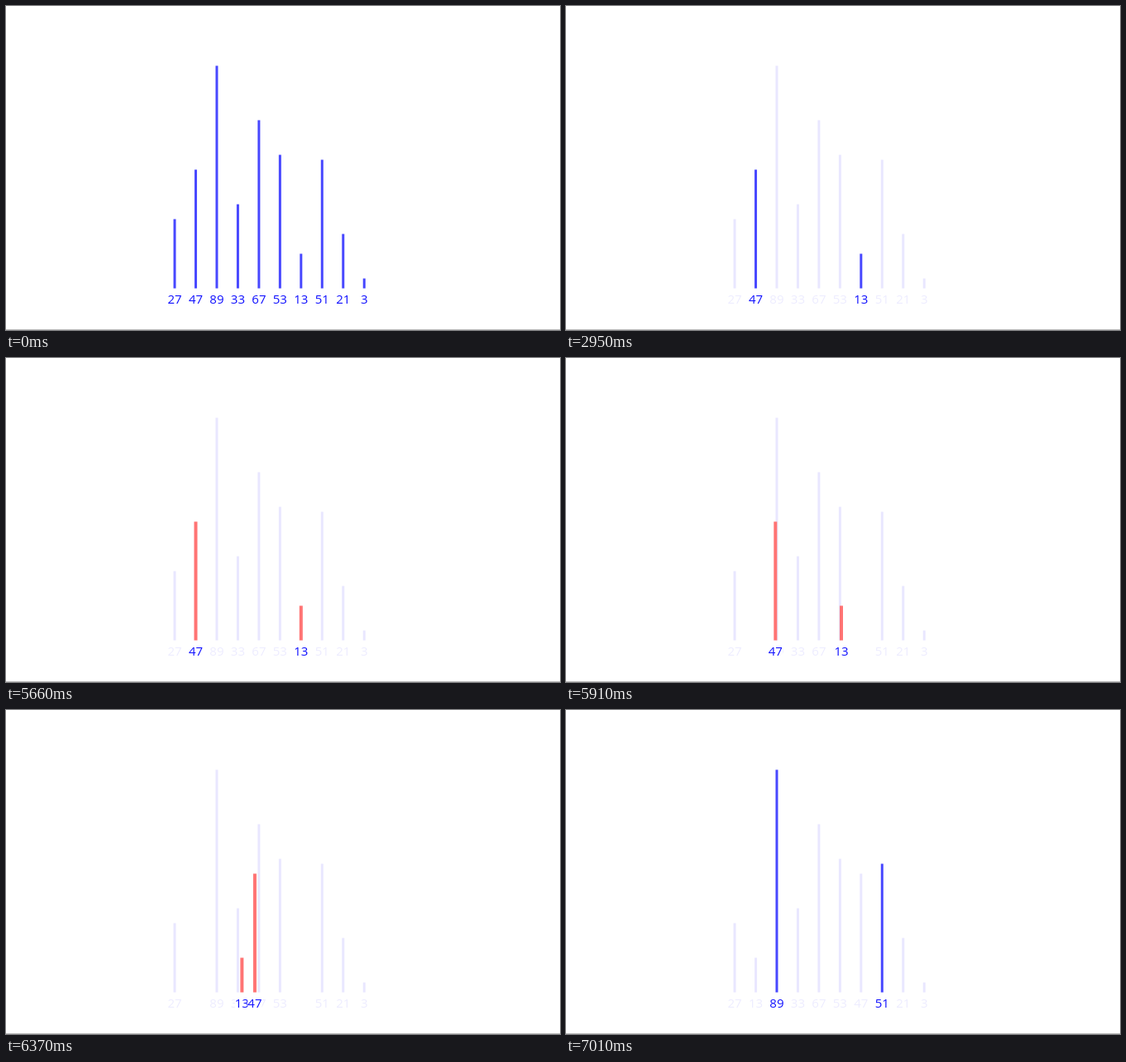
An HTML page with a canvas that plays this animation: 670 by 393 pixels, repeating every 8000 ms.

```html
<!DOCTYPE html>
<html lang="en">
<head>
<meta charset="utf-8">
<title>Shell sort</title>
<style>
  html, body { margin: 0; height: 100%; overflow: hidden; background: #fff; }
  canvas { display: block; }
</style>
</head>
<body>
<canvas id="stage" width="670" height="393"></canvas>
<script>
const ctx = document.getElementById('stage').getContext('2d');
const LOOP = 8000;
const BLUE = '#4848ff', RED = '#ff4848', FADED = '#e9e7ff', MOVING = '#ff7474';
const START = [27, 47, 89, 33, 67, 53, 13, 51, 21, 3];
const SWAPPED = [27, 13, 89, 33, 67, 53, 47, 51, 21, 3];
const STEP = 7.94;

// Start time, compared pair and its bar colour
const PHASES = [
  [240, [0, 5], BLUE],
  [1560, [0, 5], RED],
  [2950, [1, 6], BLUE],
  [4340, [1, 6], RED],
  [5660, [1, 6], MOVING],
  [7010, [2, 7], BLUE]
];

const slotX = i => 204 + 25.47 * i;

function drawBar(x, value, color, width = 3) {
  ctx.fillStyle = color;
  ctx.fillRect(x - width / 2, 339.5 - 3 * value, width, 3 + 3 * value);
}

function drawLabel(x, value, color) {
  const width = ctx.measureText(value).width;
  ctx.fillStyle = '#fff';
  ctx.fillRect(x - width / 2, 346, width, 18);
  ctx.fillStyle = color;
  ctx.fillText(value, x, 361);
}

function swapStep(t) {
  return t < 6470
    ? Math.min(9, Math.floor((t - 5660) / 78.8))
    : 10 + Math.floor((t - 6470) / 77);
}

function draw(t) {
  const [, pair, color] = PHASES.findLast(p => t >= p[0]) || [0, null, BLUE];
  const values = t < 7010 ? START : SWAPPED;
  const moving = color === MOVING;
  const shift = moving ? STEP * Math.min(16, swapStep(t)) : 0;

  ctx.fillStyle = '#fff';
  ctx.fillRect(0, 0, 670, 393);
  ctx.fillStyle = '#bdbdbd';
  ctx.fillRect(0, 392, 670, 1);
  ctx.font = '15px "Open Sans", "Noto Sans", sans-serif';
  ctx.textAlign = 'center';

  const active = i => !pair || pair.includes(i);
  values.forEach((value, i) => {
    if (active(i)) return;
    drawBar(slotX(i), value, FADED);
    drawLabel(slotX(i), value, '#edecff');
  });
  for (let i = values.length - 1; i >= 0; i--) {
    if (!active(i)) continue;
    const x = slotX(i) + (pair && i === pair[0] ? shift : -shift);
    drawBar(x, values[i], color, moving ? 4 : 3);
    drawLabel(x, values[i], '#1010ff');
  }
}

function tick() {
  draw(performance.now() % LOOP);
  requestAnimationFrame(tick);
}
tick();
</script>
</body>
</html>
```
......
### Description of the task
Among the lines of the material, count those that contain the string "function" and state only that count.

### Expected answer
5